116. Reading Ricketts

Recent book historical research has come up with new tools that can be of use to researchers in many other fields. A fine example of this is the Reading Experience Database (RED) about reading in Britain from 1450 to 1945. This open-access database, launched in 1996, is housed at The Open University and contains over 30,000 records drawn from published and unpublished sources, such as diaries, memoirs, surveys and court records.

UK Red logo
Searching for Ricketts yields four entries, all about one reading experience. The quote is based on The Diary of Virginia Woolf, volume V, 1984, p. 252. 

On Sunday 17 December 1939 she wrote: 'We ate too much hare pie last night; & I read Freud on Groups [...] I'm reading Ricketts['s] diary -- all about the war the last war; & the Herbert diaries & ... yes, Dadie's Shakespeare, & notes overflow into my 2 books.'

Woolf was reading Self Portrait, Taken from the Letters & Journals of Charles Ricketts, RA that had been published only a fortnight earlier on 7 December 1939.

The database has separate entries for each book mentioned by Woolf, and they contain details about the reading experience, the reader, the book (not including the date of publication) and the source information. One can browse by reader, author and reading group. Ricketts as a reader has not yet been processed. His diaries are the perfect source for this. Woolf is not mentioned in Ricketts's published diary notes that were selected by Thomas Sturge Moore for Self Portrait.

This is the UK RED; other REDs are in preparation for Australia, Canada, The Netherlands, and New Zealand. Obviously, a lot of work is involved in gathering the data, so volunteers are requested to come forward. 
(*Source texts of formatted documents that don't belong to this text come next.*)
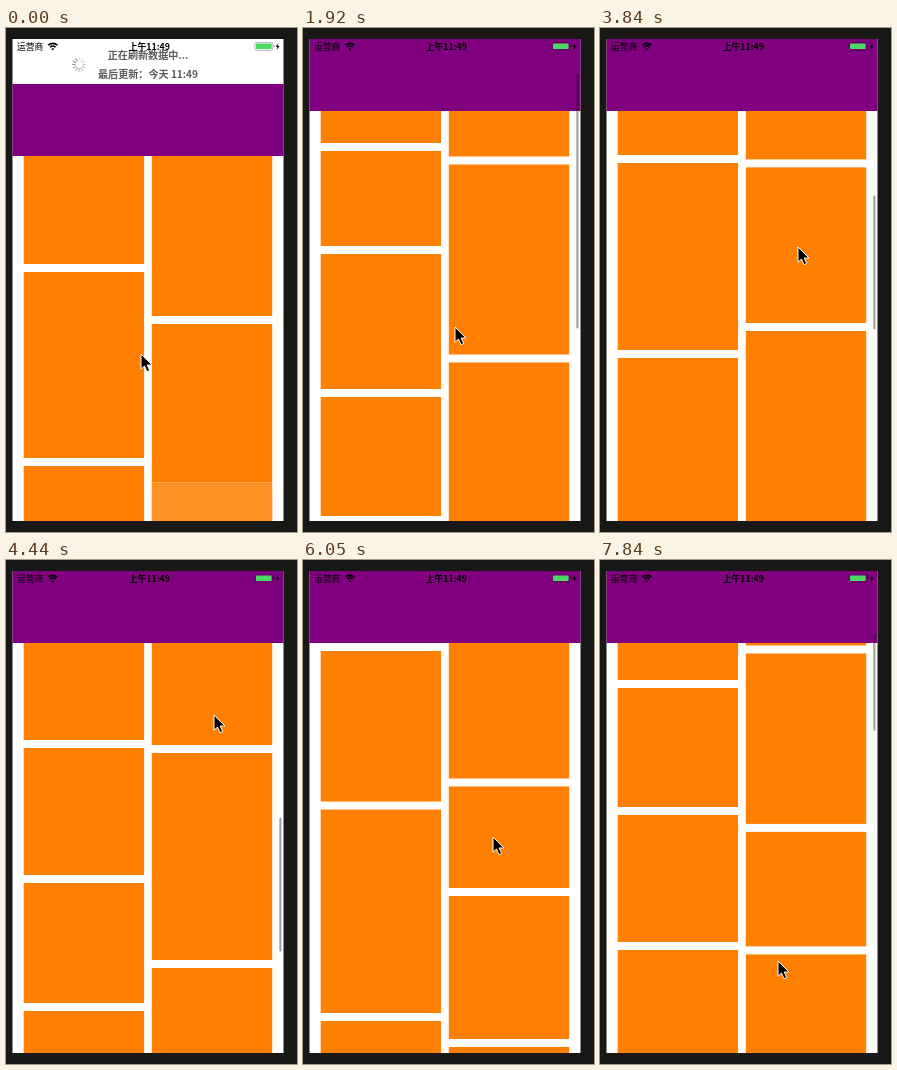
An HTML page that plays this animation: 291x504 px, repeating every 7990 ms.

```html
<!DOCTYPE html>
<html lang="zh">
<head>
<meta charset="utf-8">
<style>
  html, body { margin: 0; width: 100%; height: 100%; overflow: hidden; background: #181917; }
  svg { display: block; width: 291px; height: 504px; }
  text { font-family: "Noto Sans CJK SC", "Noto Sans CJK", "Noto Sans", sans-serif; }
  .refresh text { font-size: 10.1px; font-weight: 700; fill: #5a5a5a; text-anchor: middle; }
  .status text { font-size: 8.8px; }
  .cells rect { fill: #ff8000; }
</style>
</head>
<body>
<svg viewBox="0 0 291 504">
  <defs><clipPath id="screen"><rect x="6.5" y="11" width="271" height="482"/></clipPath></defs>
  <rect width="291" height="504" fill="#181917"/>
  <g clip-path="url(#screen)">
    <rect x="6" y="11" width="273" height="482" fill="#fff"/>
    <g id="list"></g>
    <g id="top">
      <g class="refresh">
        <g id="spinner" transform="translate(73 -19.5)"></g>
        <text x="142" y="-25">正在刷新数据中...</text>
        <text x="142" y="-6">最后更新：今天 11:49</text>
      </g>
      <rect x="6" y="0" width="273" height="72" fill="#800080"/>
    </g>
    <rect id="bar" x="273.3" width="2.2" rx="1.1" fill="#000" opacity=".36"/>
    <g class="status">
      <text x="11" y="21.7">运营商</text>
      <g fill="none" stroke="#000" stroke-width="1.6">
        <path d="M42.2 17.3a6.4 6.4 0 0 1 9.2 0M44 19.3a4 4 0 0 1 5.6 0"/>
        <path d="M46.8 19.9l-1.3 1 1.3 1.5 1.3-1.5z" fill="#000" stroke="none"/>
      </g>
      <text x="143.3" y="21.6" text-anchor="middle" font-weight="700">上午11:49</text>
      <rect x="248.8" y="14.3" width="18" height="8" rx="2" fill="none" stroke="#000" stroke-opacity=".4" stroke-width=".7"/>
      <rect x="250" y="15.5" width="15.6" height="5.6" rx="1" fill="#4cd964"/>
      <path d="M267.5 17v2.6q1.2-.4 1.2-1.3t-1.2-1.3" fill="#000" opacity=".4"/>
      <path d="M272.6 15l-3 3.8h1.8l-.7 3 3-3.9h-1.9z"/>
    </g>
  </g>
  <path id="cursor" d="M0 0V15.2L3.5 12L6 17.7L8.7 16.5L6.2 11H11Z" fill="#000" stroke="#fff" stroke-width="1" stroke-linejoin="round"/>
</svg>
<script>
const LOOP = 7990, STEPS = 54, STEP = LOOP / STEPS;
const VIEW = 482, GAP = 8, LIST_TOP = 83;
const RELOAD = 9;
const $ = id => document.getElementById(id);

function add(parent, tag, attrs) {
  const node = document.createElementNS("http://www.w3.org/2000/svg", tag);
  for (const key in attrs) node.setAttribute(key, attrs[key]);
  return parent.appendChild(node);
}

// Column heights per loaded page: left, right, first step shown, scroll height
const oldPage = { left: [108, 186, 150], right: [160, 158, 150] };
const pages = [
  { left: [95, 95, 135, 119, 127, 187], right: [108.5, 190, 170.4, 114.5], from: RELOAD, height: 909 },
  { left: [176, 127, 120, 150.5, 203.5], right: [155.6, 208, 207, 170.5, 101.5], from: 21, height: 1727 },
  { left: [185], right: [143, 190], from: 38, height: 2385 }
];

function buildPage(page, start) {
  const group = add($("list"), "g", { class: "cells" });
  const column = (heights, x, y) => {
    for (const height of heights) {
      add(group, "rect", { x, y, width: 120.4, height });
      y += height + GAP;
    }
    return y;
  };
  page.group = group;
  return [column(page.left, 17.7, start[0]), column(page.right, 145.8, start[1])];
}

buildPage(oldPage, [LIST_TOP, LIST_TOP]);
const fading = add(oldPage.group, "g", {});
add(fading, "rect", { x: 145.8, y: 409, width: 120.4, height: 60, style: "fill:#ff9224" });
add(fading, "rect", { x: 145.8, y: 409, width: 120.4, height: 1, style: "fill:#ffa54a" });
pages.reduce((ends, page) => buildPage(page, ends), [LIST_TOP, LIST_TOP]);

const spokes = Array.from({ length: 12 }, (_, i) => add($("spinner"), "line", {
  y1: -3.7, y2: -6.6, stroke: "#777", "stroke-width": 1.1, "stroke-linecap": "round", transform: `rotate(${i * 30})`
}));

// [step, scroll offset]
const scroll = [
  [0, -45], [1, -41], [2, -39], [8, -39], [9, -22], [10, -5], [11, 0], [12, 22], [13, 63],
  [14, 130], [16, 300], [17, 372], [18, 430], [19, 468], [20, 488], [21, 480], [22, 440],
  [23, 427], [24, 435], [25, 490], [26, 559], [29, 810], [31, 960], [33, 1090], [34, 1144],
  [35, 1190], [36, 1225], [37, 1245], [42, 1245], [43, 1220], [44, 1160], [47, 865],
  [50, 570], [52, 385], [53, 304]
];
// [step, x, y]
const pointer = [
  [0, 135, 326], [9, 140, 350], [11, 150, 362], [13, 152, 299], [16, 165, 170], [20, 175, 135],
  [24, 194, 343], [25, 196, 288], [26, 198, 219], [28, 204, 125], [31, 210, 170], [34, 212, 234],
  [38, 200, 260], [41, 190, 277], [42, 190, 277], [44, 188, 362], [46, 186, 445], [50, 178, 220],
  [53, 178, 401]
];

function at(keys, step, column = 1) {
  const next = Math.max(1, keys.findIndex(key => key[0] >= step));
  const a = keys[next - 1], b = keys[next];
  return a[column] + (b[column] - a[column]) * (step - a[0]) / (b[0] - a[0]);
}

const show = (node, visible) => node.setAttribute("display", visible ? "inline" : "none");
const move = (node, x, y) => node.setAttribute("transform", `translate(${x} ${y})`);

function drawBar(step, offset) {
  show($("bar"), (step >= 12 && step < 40) || step >= 43);
  const { height } = pages.filter(page => step >= page.from).pop() || pages[0];
  const full = VIEW * (VIEW - 2) / height;
  const range = height - VIEW;
  const over = Math.max(0, offset - range);
  const length = full - over;
  const y = 13 + Math.max(0, Math.min(offset, range)) * (VIEW - 4 - full) / range + over;
  $("bar").setAttribute("y", y);
  $("bar").setAttribute("height", length);
}

function draw(step) {
  const offset = at(scroll, step);
  move($("list"), 0, -offset);
  move($("top"), 0, 11 + Math.max(0, -offset));
  move($("cursor"), at(pointer, step, 1), at(pointer, step, 2));
  show(oldPage.group, step < RELOAD);
  show(fading, step === 0);
  pages.forEach(page => show(page.group, step >= page.from));
  spokes.forEach((spoke, i) => {
    const age = (step * 2 + 23 - i) % 12;
    spoke.setAttribute("opacity", 0.85 - age * 0.055);
  });
  drawBar(step, offset);
}

const began = performance.now();
let shown = -1;
function tick() {
  const time = (performance.now() - began) % LOOP;
  const step = Math.min(STEPS - 1, Math.floor((time + 18) / STEP));
  if (step !== shown) draw(shown = step);
  requestAnimationFrame(tick);
}
tick();
</script>
</body>
</html>
```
The introduction tells you how to contribute to RED UK, and specifically says: 'Anyone interested in working on a particular individual who lived in or visited Britain during the period 1450-1945 and who left letters, diaries, annotated books, autobiographies etc. which contain references to their reading should get in touch with one of the RED directors listed below. Follow this link for a list of famous readers whose experiences have not yet been entered into the database'. RED is looking for volunteers to work their way systematically through such materials in order to record evidence of reading.'